Repeat precisely the span of lines below that opens with the line containing "214L430 212M412 234L430" and closes with the line containing "229L578 221L567 322L449", both included.

Top of Extracted material

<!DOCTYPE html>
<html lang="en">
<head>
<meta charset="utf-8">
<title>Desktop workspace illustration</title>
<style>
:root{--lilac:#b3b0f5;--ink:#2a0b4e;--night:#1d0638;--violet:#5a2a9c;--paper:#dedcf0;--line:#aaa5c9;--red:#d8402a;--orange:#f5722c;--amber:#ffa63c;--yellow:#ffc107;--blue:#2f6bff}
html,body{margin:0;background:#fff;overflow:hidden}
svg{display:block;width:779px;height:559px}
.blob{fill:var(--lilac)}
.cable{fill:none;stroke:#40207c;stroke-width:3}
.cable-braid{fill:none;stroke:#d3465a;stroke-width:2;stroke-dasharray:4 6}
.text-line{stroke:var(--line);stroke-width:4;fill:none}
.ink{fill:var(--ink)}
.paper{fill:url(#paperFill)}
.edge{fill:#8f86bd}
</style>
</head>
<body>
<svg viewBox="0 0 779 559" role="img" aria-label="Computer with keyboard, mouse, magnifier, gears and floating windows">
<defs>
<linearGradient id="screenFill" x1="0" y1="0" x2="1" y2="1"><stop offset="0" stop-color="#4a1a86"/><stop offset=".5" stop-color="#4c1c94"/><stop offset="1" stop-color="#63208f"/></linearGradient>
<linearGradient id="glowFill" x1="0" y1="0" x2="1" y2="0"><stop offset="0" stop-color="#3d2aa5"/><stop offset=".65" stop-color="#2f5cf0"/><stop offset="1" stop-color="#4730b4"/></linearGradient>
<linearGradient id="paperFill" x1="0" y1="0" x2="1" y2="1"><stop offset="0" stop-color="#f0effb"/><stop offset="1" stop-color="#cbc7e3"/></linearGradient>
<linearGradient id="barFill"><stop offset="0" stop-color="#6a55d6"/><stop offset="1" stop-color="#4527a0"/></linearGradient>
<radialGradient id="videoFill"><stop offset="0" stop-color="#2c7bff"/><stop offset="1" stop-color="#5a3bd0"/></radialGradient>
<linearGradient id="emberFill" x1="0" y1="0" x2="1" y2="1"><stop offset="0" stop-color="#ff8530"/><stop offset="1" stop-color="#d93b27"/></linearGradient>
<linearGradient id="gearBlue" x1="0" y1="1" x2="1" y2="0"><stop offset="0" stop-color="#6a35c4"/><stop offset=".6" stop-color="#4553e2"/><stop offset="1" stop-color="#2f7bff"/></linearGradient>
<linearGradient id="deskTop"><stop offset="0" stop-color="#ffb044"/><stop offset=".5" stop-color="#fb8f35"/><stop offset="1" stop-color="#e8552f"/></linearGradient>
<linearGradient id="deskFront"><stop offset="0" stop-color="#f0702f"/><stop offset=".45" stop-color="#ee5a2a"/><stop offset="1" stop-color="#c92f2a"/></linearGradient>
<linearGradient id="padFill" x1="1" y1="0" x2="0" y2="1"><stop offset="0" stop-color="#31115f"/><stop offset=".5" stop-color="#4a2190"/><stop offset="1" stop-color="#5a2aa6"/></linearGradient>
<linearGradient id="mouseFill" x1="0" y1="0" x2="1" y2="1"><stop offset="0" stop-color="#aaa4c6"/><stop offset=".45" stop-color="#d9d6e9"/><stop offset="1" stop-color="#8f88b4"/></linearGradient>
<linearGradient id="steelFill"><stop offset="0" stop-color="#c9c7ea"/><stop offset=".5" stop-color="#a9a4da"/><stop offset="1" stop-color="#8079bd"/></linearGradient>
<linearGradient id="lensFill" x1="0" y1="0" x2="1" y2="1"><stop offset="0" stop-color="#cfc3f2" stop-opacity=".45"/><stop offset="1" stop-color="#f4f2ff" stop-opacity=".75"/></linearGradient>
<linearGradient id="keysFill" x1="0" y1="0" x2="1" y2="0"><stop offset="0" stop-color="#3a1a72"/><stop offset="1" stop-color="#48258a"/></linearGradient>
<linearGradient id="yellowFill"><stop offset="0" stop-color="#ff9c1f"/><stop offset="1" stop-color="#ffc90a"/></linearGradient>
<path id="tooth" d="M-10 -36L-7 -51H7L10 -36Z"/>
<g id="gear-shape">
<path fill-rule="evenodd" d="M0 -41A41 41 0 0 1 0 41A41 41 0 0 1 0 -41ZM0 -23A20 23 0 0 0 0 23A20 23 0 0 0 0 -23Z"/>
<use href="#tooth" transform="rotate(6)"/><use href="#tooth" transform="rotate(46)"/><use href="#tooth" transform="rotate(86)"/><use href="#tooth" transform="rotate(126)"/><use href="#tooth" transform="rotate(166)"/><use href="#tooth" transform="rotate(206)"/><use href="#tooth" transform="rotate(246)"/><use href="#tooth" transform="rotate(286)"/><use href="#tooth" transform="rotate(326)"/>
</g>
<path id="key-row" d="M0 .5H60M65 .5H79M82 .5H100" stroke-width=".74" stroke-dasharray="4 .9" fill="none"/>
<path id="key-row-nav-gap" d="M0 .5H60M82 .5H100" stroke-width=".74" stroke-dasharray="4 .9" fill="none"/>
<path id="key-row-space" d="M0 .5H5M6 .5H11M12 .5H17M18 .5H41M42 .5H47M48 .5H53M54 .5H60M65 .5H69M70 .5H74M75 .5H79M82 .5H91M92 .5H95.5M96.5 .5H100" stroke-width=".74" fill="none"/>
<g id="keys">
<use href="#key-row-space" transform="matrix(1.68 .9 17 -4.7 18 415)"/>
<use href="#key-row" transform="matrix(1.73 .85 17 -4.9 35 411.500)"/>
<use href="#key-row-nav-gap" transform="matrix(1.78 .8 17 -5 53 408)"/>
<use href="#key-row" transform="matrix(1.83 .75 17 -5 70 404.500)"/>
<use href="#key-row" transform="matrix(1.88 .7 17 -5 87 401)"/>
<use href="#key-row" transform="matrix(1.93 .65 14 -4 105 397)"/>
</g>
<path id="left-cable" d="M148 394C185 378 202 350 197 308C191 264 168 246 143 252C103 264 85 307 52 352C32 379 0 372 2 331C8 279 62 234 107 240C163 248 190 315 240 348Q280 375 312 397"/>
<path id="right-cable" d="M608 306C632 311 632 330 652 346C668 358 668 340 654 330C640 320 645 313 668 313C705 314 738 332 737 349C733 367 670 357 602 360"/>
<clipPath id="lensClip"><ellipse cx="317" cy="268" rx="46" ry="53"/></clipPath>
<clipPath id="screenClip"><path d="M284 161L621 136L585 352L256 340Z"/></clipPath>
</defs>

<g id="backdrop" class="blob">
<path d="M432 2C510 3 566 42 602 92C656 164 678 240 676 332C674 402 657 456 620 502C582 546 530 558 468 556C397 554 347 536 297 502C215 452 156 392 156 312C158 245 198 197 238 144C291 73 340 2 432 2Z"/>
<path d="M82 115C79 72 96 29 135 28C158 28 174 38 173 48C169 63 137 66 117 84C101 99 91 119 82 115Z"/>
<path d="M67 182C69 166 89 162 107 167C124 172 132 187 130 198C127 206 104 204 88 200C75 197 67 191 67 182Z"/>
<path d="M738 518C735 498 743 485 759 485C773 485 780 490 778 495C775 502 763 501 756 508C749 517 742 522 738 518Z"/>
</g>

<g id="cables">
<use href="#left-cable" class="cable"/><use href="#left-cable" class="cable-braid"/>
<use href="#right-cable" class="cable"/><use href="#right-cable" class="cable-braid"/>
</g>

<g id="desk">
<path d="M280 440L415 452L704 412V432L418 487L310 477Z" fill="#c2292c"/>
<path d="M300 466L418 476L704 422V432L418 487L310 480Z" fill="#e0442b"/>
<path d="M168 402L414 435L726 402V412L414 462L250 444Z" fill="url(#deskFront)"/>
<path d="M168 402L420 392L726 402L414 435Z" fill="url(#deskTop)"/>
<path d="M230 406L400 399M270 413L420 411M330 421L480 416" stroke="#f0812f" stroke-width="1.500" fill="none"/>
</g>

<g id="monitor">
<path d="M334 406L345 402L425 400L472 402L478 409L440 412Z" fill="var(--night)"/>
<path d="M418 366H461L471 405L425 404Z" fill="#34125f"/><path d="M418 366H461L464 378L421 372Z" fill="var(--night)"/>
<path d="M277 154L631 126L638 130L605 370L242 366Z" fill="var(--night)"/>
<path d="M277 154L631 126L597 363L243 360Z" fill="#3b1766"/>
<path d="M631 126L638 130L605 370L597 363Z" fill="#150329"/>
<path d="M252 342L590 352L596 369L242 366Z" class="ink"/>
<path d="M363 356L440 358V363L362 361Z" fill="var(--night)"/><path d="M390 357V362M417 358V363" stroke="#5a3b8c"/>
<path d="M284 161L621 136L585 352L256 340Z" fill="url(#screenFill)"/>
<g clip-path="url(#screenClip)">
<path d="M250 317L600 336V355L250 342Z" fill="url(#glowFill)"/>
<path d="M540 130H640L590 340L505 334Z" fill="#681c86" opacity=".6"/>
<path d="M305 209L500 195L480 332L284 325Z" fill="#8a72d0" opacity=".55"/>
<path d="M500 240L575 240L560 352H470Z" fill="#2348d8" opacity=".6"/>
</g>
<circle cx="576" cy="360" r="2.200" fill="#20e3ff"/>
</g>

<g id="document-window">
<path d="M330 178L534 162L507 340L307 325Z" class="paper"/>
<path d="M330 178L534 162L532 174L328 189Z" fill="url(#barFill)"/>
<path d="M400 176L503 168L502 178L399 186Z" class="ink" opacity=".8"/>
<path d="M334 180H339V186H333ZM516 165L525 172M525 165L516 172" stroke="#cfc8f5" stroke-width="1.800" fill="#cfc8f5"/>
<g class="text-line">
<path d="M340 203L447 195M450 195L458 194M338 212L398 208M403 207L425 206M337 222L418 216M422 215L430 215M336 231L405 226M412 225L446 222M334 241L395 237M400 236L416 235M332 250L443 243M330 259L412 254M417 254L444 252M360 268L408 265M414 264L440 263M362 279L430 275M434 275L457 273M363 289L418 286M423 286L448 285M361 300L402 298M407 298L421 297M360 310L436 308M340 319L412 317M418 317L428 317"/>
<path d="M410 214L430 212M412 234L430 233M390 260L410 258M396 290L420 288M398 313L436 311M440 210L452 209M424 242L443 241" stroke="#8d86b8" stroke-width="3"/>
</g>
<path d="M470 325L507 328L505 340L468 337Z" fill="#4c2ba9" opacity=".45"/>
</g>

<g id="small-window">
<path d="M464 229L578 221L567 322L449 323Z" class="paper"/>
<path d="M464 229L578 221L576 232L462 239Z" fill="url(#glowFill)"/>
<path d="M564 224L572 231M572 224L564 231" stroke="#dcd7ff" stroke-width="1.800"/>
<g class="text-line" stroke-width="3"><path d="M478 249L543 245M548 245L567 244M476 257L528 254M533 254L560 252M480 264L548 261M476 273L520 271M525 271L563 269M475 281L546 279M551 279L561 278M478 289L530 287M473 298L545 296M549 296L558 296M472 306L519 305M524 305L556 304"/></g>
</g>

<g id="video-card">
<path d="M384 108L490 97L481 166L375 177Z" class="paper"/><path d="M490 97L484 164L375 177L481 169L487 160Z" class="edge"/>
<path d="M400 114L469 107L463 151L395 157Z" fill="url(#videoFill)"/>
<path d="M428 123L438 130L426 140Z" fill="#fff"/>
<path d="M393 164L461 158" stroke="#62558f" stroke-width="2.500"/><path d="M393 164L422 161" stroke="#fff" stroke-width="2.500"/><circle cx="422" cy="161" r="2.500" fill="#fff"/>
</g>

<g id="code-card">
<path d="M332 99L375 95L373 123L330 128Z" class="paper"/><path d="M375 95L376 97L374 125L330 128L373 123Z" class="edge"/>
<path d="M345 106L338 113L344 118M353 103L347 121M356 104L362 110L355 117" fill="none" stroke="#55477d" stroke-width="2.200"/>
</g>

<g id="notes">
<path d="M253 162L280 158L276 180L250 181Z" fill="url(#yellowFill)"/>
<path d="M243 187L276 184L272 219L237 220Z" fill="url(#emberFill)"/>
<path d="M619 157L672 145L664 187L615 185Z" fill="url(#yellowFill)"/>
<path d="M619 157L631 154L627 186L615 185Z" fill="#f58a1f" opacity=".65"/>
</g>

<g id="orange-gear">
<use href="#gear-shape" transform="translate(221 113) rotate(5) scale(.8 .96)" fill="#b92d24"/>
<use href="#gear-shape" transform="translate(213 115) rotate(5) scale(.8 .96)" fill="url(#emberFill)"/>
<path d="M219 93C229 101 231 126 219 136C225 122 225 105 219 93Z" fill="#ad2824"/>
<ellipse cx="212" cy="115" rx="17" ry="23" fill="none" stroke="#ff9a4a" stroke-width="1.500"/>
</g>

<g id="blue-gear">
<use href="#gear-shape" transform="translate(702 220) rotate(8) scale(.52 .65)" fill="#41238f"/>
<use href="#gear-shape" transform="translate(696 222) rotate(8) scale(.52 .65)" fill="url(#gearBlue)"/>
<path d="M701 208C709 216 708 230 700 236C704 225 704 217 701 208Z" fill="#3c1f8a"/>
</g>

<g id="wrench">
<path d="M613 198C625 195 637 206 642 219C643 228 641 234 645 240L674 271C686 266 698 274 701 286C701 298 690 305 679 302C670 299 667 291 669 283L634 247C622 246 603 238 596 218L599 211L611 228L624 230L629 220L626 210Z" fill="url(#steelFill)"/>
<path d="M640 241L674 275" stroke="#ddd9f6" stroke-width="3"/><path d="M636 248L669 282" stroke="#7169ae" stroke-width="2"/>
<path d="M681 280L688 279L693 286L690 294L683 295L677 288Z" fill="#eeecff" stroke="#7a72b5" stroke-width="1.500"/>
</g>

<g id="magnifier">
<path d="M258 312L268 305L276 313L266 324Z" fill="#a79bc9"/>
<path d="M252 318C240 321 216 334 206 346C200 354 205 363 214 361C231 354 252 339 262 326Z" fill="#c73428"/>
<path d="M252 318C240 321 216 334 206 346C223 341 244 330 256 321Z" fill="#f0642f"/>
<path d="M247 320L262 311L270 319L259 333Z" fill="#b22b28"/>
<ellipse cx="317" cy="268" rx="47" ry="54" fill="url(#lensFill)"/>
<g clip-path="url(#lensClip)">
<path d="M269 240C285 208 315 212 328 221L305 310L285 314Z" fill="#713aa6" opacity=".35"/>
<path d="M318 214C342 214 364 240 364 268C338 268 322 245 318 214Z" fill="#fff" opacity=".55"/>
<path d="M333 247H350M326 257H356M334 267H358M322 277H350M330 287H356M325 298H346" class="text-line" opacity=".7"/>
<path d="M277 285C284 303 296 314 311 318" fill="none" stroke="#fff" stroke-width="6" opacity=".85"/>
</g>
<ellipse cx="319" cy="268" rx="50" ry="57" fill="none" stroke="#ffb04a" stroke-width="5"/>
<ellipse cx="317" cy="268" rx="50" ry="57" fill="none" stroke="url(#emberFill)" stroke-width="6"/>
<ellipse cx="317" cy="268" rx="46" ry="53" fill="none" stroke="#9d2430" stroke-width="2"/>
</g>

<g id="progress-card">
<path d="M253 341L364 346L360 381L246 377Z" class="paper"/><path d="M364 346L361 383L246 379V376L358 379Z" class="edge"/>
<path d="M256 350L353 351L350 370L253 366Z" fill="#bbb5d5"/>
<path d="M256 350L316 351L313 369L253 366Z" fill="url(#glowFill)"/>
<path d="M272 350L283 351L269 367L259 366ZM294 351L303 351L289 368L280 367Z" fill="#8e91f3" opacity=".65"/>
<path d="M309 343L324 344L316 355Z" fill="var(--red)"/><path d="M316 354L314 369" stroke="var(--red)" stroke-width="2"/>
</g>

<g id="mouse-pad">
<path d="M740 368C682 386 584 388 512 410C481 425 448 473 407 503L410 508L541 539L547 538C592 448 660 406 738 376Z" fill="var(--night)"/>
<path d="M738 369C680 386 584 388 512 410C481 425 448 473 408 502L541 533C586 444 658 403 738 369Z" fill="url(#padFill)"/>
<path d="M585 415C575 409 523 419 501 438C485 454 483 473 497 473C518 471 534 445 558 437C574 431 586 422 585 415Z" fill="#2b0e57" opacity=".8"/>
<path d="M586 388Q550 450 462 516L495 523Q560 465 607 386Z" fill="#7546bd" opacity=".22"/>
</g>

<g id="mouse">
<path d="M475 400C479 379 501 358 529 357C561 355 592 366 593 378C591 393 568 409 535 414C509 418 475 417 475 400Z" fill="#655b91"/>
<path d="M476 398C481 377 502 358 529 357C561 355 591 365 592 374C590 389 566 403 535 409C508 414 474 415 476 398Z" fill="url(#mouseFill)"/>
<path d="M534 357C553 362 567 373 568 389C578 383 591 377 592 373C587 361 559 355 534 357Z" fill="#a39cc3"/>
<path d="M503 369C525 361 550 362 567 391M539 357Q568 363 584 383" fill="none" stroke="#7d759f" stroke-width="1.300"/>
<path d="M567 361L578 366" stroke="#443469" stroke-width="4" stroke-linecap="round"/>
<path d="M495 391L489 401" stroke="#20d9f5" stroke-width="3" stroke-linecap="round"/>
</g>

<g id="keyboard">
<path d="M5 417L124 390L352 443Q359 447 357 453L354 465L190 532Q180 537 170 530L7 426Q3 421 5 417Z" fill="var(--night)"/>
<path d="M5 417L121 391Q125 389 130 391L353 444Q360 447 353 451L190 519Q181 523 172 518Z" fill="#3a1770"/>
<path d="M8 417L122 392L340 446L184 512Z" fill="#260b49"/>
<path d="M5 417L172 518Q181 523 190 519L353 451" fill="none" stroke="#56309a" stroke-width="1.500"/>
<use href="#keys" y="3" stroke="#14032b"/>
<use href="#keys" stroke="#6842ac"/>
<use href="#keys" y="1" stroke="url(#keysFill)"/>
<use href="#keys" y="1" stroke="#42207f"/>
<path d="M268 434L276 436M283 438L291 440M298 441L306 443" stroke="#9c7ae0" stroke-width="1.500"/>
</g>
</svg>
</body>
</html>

Bottom of Extracted material
Top of Extracted material

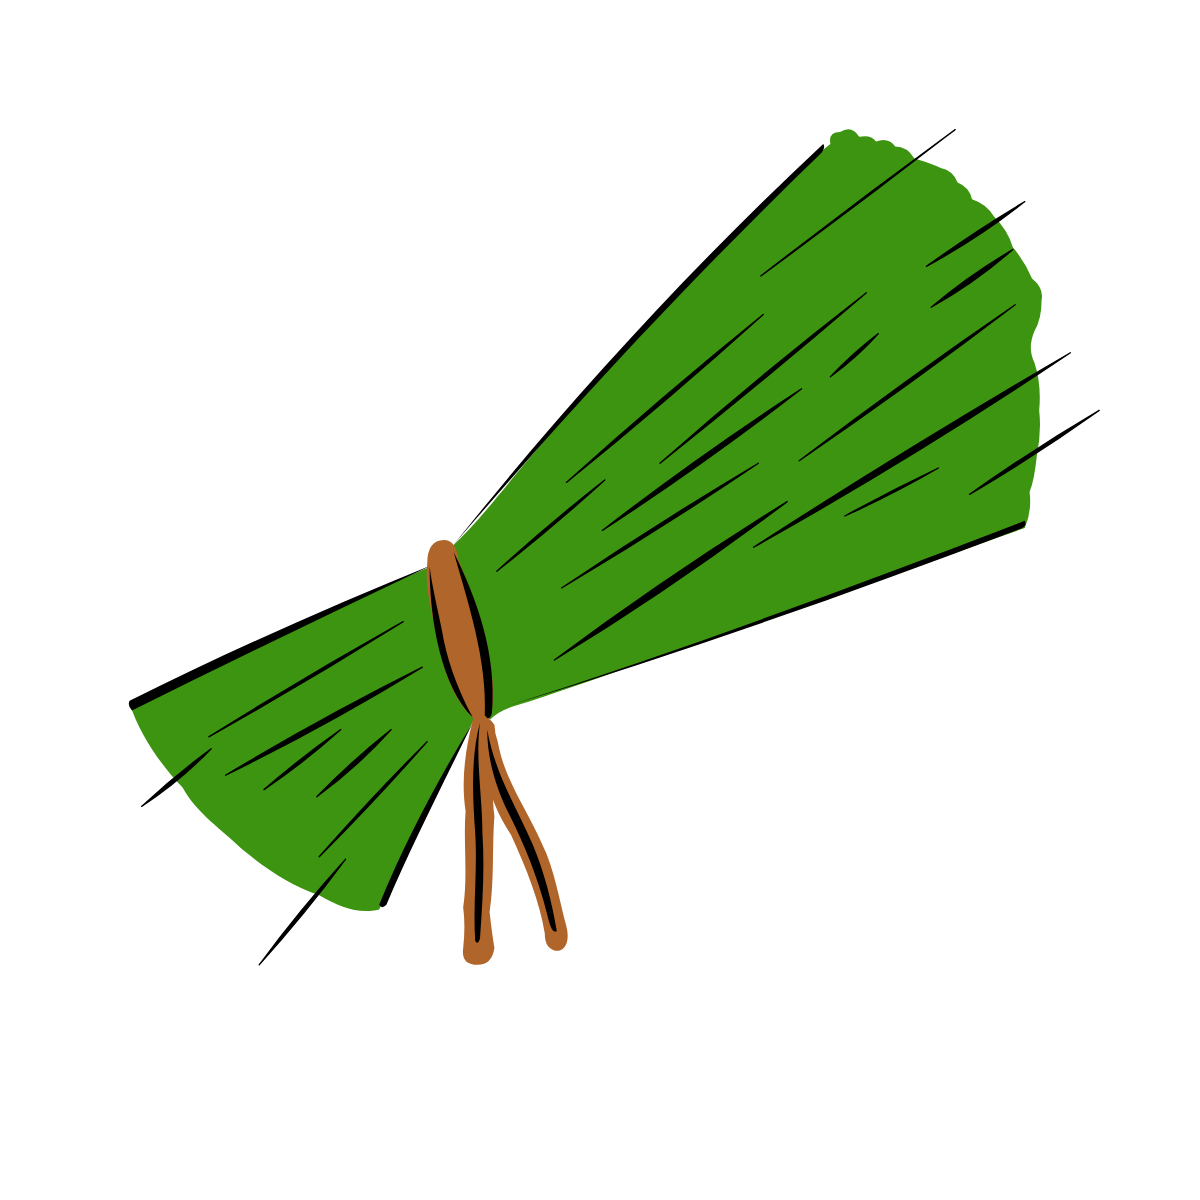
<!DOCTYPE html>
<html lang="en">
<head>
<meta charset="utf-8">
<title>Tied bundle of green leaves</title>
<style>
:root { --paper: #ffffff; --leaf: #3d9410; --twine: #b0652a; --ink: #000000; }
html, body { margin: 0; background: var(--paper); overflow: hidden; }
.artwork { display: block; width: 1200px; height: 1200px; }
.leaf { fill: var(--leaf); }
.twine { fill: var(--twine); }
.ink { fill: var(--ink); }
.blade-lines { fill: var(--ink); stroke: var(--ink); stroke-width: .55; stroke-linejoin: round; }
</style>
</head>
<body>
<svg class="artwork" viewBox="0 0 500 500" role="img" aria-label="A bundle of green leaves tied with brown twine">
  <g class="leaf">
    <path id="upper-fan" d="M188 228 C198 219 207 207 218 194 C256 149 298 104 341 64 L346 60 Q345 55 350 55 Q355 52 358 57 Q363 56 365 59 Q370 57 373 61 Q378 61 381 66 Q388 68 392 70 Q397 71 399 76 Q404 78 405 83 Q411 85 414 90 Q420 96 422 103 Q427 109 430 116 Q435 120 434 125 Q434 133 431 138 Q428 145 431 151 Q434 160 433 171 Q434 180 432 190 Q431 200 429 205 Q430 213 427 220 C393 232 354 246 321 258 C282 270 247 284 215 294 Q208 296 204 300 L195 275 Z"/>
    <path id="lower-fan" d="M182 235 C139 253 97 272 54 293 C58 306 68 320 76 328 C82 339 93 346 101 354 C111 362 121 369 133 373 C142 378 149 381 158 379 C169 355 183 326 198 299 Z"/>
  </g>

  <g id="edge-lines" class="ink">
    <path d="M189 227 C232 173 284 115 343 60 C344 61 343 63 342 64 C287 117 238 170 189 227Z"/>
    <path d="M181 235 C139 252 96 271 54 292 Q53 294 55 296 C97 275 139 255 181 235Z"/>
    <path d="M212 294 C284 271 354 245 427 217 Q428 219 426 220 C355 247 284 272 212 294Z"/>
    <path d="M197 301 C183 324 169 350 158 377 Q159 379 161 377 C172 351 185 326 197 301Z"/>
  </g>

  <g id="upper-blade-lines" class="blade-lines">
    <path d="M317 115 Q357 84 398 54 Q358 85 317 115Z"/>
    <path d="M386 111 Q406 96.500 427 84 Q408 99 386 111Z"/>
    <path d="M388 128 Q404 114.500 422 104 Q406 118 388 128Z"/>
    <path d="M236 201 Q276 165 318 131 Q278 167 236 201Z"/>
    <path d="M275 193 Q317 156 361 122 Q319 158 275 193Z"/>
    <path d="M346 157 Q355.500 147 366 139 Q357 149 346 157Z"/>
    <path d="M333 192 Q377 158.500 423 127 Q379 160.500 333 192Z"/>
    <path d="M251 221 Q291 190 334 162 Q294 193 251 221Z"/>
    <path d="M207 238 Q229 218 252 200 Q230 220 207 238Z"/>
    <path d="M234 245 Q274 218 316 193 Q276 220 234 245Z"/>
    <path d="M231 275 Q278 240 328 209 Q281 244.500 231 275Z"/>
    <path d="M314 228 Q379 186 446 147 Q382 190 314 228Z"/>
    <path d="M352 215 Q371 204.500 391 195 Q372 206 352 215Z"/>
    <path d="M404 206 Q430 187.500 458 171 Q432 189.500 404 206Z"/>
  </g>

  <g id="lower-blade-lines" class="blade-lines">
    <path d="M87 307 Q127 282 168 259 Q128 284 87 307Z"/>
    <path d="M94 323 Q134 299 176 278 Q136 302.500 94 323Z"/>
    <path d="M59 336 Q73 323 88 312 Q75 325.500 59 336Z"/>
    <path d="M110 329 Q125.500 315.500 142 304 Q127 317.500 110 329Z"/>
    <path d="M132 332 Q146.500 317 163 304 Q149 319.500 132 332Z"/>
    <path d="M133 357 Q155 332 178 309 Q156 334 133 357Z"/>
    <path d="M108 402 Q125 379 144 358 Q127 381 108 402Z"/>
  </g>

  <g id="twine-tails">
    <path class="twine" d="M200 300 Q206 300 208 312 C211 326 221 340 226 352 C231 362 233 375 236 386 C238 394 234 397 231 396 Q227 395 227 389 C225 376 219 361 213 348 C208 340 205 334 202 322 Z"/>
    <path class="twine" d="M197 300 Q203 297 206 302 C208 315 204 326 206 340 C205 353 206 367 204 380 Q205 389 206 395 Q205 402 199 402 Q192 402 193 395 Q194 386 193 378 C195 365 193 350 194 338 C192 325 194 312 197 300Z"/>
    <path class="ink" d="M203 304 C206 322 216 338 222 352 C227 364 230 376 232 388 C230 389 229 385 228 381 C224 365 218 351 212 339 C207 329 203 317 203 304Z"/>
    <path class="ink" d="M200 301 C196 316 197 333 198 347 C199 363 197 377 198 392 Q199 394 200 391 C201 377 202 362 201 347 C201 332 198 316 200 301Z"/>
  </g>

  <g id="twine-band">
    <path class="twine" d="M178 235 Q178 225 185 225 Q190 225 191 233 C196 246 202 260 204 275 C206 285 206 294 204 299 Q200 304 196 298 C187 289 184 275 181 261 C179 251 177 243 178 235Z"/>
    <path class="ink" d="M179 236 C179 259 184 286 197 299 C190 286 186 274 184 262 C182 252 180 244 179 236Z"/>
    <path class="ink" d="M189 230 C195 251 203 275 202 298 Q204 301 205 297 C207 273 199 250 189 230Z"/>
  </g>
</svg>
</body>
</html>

Bottom of Extracted material

**Answer**
<path d="M410 214L430 212M412 234L430 233M390 260L410 258M396 290L420 288M398 313L436 311M440 210L452 209M424 242L443 241" stroke="#8d86b8" stroke-width="3"/>
</g>
<path d="M470 325L507 328L505 340L468 337Z" fill="#4c2ba9" opacity=".45"/>
</g>

<g id="small-window">
<path d="M464 229L578 221L567 322L449 323Z" class="paper"/>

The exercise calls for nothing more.